Top of Working data

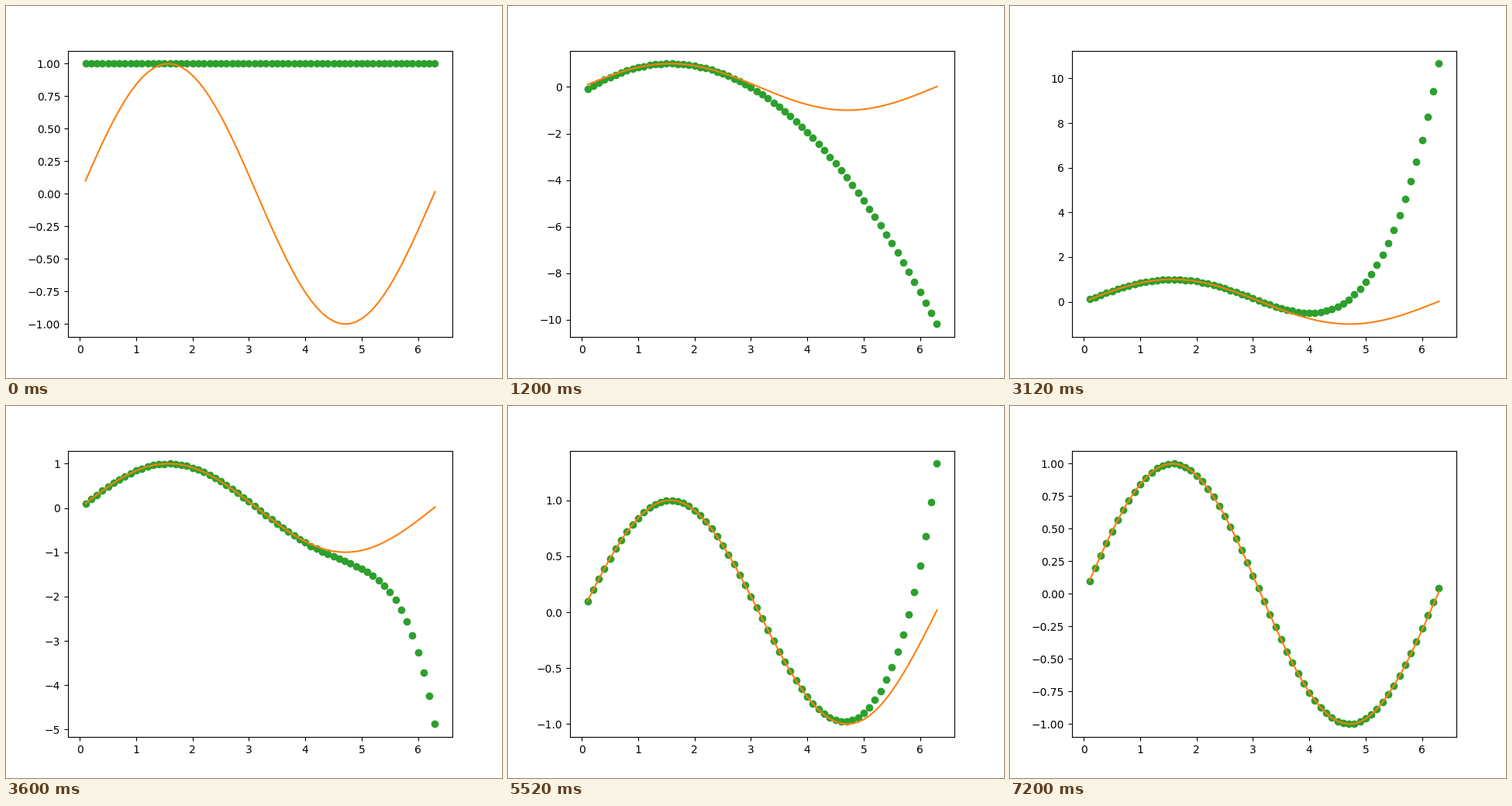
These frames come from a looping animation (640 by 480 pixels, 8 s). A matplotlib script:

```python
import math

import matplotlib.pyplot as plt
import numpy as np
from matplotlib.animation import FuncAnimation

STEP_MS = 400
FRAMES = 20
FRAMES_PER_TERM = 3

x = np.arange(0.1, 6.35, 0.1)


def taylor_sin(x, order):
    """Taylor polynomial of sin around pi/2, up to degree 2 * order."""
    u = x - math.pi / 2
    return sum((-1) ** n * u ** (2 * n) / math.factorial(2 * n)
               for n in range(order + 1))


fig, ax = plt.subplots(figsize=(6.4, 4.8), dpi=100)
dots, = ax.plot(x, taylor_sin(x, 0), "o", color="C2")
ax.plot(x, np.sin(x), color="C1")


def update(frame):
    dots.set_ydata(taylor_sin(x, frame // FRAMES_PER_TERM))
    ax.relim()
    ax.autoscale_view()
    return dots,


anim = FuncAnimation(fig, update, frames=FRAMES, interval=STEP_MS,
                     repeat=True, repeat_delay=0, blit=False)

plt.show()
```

Bottom of Working data
Top of Working data

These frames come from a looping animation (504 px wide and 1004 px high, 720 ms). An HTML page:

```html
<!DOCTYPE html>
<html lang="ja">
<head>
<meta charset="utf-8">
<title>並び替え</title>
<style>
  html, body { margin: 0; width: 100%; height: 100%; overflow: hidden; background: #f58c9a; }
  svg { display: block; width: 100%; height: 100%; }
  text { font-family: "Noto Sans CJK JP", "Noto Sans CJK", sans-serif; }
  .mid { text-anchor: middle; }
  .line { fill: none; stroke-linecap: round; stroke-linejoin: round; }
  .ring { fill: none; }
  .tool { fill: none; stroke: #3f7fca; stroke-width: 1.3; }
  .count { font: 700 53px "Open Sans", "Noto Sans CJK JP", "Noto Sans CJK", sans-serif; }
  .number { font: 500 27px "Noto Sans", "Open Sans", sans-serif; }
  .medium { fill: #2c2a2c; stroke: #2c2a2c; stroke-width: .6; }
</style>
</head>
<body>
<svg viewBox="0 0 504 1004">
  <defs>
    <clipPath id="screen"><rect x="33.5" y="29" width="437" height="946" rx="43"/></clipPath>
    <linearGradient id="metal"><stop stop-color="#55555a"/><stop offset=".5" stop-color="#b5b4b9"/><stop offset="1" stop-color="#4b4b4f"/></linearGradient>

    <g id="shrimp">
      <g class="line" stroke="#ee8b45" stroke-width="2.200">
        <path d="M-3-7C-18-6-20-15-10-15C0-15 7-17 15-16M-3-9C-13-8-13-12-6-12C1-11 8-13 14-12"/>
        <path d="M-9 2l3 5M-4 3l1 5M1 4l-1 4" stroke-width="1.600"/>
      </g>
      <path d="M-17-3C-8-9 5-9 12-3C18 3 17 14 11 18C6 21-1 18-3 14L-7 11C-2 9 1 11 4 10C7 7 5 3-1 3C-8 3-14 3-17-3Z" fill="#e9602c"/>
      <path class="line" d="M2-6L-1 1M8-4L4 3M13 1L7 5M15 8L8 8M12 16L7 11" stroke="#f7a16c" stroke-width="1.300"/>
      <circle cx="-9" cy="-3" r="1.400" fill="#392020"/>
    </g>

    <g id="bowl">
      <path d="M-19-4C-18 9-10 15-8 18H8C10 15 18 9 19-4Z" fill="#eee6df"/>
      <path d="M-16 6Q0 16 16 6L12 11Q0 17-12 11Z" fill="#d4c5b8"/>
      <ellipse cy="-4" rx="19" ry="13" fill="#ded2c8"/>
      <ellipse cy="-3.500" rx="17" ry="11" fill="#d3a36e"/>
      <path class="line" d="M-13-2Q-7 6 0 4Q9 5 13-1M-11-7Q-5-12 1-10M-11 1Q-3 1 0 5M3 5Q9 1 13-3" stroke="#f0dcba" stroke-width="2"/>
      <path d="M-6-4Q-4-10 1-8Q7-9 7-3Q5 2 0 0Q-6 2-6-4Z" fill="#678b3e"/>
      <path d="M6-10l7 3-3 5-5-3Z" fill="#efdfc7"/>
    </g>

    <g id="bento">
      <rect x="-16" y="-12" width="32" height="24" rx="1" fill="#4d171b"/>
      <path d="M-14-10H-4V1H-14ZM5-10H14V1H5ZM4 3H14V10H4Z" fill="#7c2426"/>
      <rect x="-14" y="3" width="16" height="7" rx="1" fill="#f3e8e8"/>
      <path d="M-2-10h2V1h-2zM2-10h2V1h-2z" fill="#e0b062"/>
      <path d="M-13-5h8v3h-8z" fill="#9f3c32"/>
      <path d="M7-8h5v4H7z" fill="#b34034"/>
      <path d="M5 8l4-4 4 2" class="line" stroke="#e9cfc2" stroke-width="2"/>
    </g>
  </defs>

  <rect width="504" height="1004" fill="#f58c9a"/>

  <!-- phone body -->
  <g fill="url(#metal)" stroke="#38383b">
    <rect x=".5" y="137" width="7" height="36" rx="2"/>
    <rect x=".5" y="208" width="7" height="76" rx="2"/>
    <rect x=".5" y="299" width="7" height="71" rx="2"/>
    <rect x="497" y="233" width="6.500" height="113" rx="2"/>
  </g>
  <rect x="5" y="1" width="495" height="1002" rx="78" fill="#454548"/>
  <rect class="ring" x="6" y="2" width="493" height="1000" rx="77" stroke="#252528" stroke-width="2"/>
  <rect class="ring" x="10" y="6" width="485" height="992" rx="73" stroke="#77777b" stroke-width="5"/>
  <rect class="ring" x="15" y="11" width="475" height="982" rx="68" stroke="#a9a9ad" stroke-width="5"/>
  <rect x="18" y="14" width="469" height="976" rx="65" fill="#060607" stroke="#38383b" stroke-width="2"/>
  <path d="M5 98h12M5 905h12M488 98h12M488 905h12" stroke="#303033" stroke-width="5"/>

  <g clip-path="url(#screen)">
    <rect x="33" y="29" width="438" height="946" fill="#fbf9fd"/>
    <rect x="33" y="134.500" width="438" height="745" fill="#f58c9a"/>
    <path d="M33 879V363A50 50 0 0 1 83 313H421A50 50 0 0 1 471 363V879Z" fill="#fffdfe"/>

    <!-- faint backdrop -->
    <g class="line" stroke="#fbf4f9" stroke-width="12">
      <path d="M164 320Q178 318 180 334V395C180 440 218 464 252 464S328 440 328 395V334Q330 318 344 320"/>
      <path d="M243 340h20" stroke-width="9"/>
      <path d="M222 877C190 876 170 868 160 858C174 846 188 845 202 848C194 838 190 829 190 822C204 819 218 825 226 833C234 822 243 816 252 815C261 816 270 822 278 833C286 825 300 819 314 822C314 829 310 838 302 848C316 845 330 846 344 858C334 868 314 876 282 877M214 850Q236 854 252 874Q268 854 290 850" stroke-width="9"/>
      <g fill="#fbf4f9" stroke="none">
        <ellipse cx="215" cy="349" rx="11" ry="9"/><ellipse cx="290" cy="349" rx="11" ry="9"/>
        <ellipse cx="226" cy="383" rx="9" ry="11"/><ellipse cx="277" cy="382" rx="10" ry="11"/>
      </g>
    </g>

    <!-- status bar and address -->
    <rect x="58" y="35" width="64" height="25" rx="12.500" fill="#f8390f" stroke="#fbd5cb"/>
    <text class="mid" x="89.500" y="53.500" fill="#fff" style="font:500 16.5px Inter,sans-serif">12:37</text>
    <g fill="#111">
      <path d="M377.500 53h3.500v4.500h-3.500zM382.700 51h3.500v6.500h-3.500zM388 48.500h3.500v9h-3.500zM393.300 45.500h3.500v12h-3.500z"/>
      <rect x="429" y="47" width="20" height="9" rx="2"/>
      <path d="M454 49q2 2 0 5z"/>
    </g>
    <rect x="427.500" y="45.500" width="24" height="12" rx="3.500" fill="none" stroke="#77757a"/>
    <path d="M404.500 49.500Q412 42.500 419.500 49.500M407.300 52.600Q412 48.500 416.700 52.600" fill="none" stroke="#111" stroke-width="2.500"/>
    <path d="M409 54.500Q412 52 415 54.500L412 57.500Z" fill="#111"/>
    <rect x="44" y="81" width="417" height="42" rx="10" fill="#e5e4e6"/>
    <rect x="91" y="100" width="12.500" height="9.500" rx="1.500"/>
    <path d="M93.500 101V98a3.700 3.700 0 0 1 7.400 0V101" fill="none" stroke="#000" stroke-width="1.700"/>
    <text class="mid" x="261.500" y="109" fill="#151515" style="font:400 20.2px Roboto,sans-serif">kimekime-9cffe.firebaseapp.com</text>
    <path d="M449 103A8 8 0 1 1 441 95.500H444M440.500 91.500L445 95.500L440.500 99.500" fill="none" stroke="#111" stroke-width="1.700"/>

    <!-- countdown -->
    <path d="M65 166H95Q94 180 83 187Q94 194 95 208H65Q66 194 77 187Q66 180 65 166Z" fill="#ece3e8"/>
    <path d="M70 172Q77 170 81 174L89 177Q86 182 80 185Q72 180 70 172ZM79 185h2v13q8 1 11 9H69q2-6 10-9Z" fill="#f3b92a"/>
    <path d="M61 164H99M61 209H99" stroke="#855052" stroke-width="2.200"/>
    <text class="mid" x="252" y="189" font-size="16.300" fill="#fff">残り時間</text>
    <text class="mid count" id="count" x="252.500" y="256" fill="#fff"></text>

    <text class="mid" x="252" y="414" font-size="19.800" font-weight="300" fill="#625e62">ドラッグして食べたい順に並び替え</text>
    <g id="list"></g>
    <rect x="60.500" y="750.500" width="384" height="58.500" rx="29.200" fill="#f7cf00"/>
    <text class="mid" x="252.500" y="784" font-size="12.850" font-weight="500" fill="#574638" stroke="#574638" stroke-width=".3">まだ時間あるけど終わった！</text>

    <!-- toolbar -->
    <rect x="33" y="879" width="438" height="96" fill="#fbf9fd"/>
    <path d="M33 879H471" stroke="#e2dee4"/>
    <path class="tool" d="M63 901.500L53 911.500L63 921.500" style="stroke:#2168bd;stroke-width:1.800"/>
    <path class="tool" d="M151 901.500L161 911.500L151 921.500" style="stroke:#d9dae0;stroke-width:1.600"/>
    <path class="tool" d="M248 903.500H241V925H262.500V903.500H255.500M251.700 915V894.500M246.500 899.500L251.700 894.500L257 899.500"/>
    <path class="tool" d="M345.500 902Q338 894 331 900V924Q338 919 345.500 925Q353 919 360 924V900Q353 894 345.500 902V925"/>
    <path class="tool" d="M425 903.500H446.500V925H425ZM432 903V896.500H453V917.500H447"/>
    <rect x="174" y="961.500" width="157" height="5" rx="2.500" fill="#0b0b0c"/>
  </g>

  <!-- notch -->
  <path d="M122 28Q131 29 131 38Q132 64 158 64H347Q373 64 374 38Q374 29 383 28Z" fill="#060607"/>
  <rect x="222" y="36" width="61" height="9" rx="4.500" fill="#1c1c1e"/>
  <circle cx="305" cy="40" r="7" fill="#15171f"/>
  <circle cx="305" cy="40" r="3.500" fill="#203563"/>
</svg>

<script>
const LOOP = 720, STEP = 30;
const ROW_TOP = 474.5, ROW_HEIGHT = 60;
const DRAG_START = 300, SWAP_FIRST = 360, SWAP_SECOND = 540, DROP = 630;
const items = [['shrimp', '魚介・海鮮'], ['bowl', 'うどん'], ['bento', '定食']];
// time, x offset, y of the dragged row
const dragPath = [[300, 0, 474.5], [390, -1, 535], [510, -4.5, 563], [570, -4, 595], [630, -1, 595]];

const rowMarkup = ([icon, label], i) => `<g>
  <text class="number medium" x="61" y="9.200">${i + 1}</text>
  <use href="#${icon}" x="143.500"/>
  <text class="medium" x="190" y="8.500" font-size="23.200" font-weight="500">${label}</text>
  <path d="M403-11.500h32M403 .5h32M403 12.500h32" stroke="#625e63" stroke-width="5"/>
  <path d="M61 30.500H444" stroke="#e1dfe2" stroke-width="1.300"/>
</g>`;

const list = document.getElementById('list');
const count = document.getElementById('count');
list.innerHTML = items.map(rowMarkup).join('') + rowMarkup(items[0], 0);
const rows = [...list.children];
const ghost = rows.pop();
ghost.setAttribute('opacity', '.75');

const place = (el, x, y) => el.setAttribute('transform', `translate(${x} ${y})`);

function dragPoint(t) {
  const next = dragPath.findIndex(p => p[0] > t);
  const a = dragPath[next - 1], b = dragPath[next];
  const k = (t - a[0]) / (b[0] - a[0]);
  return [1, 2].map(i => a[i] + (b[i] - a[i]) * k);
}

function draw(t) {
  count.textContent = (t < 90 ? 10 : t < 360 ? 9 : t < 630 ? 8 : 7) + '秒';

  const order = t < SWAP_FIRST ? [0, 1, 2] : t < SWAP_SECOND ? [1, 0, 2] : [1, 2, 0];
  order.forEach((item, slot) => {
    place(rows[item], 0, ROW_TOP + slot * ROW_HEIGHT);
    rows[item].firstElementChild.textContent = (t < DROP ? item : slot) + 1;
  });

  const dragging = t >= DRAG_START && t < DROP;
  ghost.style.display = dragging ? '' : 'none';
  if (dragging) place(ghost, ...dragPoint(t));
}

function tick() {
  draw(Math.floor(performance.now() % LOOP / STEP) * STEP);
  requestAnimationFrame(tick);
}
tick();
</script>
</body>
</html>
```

Bottom of Working data

- **What is being asked**:
The word is "rows". Copy every line above where it appears.

- **Output for this task**:
const rows = [...list.children];
const ghost = rows.pop();
    place(rows[item], 0, ROW_TOP + slot * ROW_HEIGHT);
    rows[item].firstElementChild.textContent = (t < DROP ? item : slot) + 1;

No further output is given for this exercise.